Purple Day on March 26 is the Global Day for epilepsy awareness. The symbol for epilepsy is a purple seahorse because the part of the brain called the “hippocampus,” which means seahorse in Greek, is shaped like a seahorse and shares the seahorse’s scientific family name. Lavender is recognized as the international flower and symbolizes the isolation and loneliness often felt by people with epilepsy. Interestingly enough, pure essential lavender oils are thought to have a relaxing effect on the brain and may help reduce seizures. Some of the most well-known people in history who had epilepsy were the writers Edgar Allan Poe and Charles Dickens, former president Theodore Roosevelt, artist and inventor Leonardo da Vinci, and pianist Ludwig von Beethoven.

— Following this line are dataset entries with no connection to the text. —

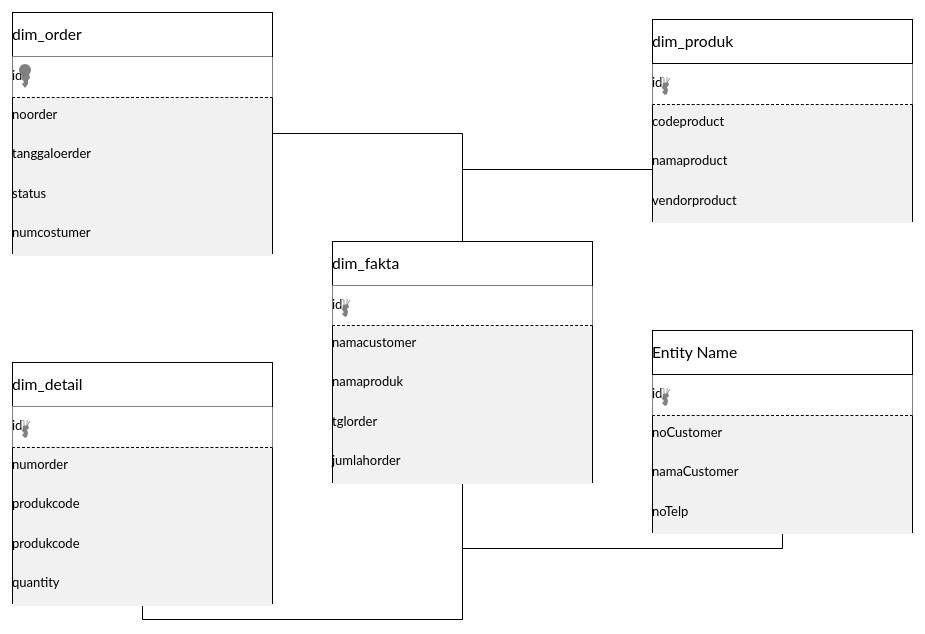
<!DOCTYPE html>
<html lang="id">
<head>
<meta charset="utf-8">
<title>Entity relationship diagram</title>
<style>
:root {
  --paper: #fff;
  --ink: #000;
  --rule: #808080;
  --field-fill: #f1f1f1;
  --key: #808080;
}
* { box-sizing: border-box; margin: 0; padding: 0; }
body { width: 925px; height: 634px; overflow: hidden; background: var(--paper); }
.diagram {
  position: relative;
  width: 925px;
  height: 634px;
  overflow: hidden;
  color: var(--ink);
  font-family: Lato, "Open Sans", sans-serif;
  font-size: 13px;
}
.connectors { position: absolute; inset: 0; fill: none; stroke: var(--ink); }
.entity {
  position: absolute;
  width: 261px;
  display: flex;
  flex-direction: column;
  border: 1px solid var(--ink);
  background: var(--paper);
}
.order { left: 12px; top: 12px; height: 242px; }
.product { left: 652px; top: 19px; height: 203px; }
.fact { left: 332px; top: 241px; height: 242px; }
.detail { left: 12px; top: 362px; height: 242px; }
.customer { left: 652px; top: 330px; height: 203px; }
.entity h2 {
  flex: 0 0 44px;
  margin-left: -1px;
  border-bottom: 1px solid var(--rule);
  font-size: 15.7px;
  font-weight: 400;
  line-height: 42px;
}
.product h2, .customer h2 { border-color: var(--ink); }
.primary {
  position: relative;
  flex: 0 0 41px;
  margin: 0 -1px;
  border: solid var(--rule);
  border-width: 0 1px;
  border-bottom: 1px dashed var(--ink);
  line-height: 37px;
}
.fact .primary { flex-basis: 40px; }
.primary span { margin-left: -1px; }
.key { position: absolute; left: 5px; top: 6px; width: 14px; height: 26px; }
.fields {
  flex: 1;
  background: var(--field-fill);
  list-style: none;
}
.fields li { position: relative; left: -1px; top: -3px; height: 39.4px; line-height: 39.4px; }
</style>
</head>
<body>
<main class="diagram">
  <svg class="connectors" width="925" height="634" viewBox="0 0 925 634" aria-hidden="true">
    <defs>
      <g id="key-shaft" stroke="none" fill="#808080">
        <polygon points="5,13 10,12 11,15 9,17 10,20 9,24 7,25 4,22 6,20 4,18"/>
      </g>
      <g id="key-solid">
        <ellipse cx="7" cy="7" rx="6" ry="6" fill="#808080" stroke="none"/>
        <polygon points="4,11 11,11 12,15 10,17 10,21 7,25 4,21 6,19 4,16" fill="#808080" stroke="none"/>
      </g>
      <g id="key-open">
        <path d="M3 14V9Q4 6 6 8V13M9 14V7M12 8L9 13" fill="none" stroke="#999"/>
        <use href="#key-shaft"/>
      </g>
    </defs>
    <path d="M272.5 133.5H462.5V241.5M462.5 169.5H652.5"/>
    <path d="M462.5 482.5V619.5H142.5V603.5M462.5 548.5H782.5V532.5"/>
  </svg>

  <section class="entity order">
    <h2>dim_order</h2>
    <div class="primary"><span>id</span><svg class="key" viewBox="0 0 14 26" aria-hidden="true"><use href="#key-solid"/></svg></div>
    <ul class="fields"><li>noorder</li><li>tanggaloerder</li><li>status</li><li>numcostumer</li></ul>
  </section>

  <section class="entity product">
    <h2>dim_produk</h2>
    <div class="primary"><span>id</span><svg class="key" viewBox="0 0 14 26" aria-hidden="true"><use href="#key-open"/></svg></div>
    <ul class="fields"><li>codeproduct</li><li>namaproduct</li><li>vendorproduct</li></ul>
  </section>

  <section class="entity fact">
    <h2>dim_fakta</h2>
    <div class="primary"><span>id</span><svg class="key" viewBox="0 0 14 26" aria-hidden="true"><use href="#key-open"/></svg></div>
    <ul class="fields"><li>namacustomer</li><li>namaproduk</li><li>tglorder</li><li>jumlahorder</li></ul>
  </section>

  <section class="entity detail">
    <h2>dim_detail</h2>
    <div class="primary"><span>id</span><svg class="key" viewBox="0 0 14 26" aria-hidden="true"><use href="#key-open"/></svg></div>
    <ul class="fields"><li>numorder</li><li>produkcode</li><li>produkcode</li><li>quantity</li></ul>
  </section>

  <section class="entity customer">
    <h2>Entity Name</h2>
    <div class="primary"><span>id</span><svg class="key" viewBox="0 0 14 26" aria-hidden="true"><use href="#key-open"/></svg></div>
    <ul class="fields"><li>noCustomer</li><li>namaCustomer</li><li>noTelp</li></ul>
  </section>
</main>
</body>
</html>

A traumatic brain injury is defined as an alteration in brain function caused by an external force or trauma. In my case, that was surgery. The Brain Injury Association of America says more than 5.3 million children and adults in the United States are living with a permanent brain injury-related disability. That’s one in every 60 people. When you talk and interact with other people, there’s a good chance someone has had a brain injury.
Awareness is important because the effects from epilepsy or traumatic brain injury sometimes make people think we are not like regular people. That’s why people with epilepsy or traumatic brain injury are bullied and misunderstood. It hurts our hearts to be made fun of because of one small difference or because of our condition. More people need to know so we can be more accepted by others. Our voices need to be heard.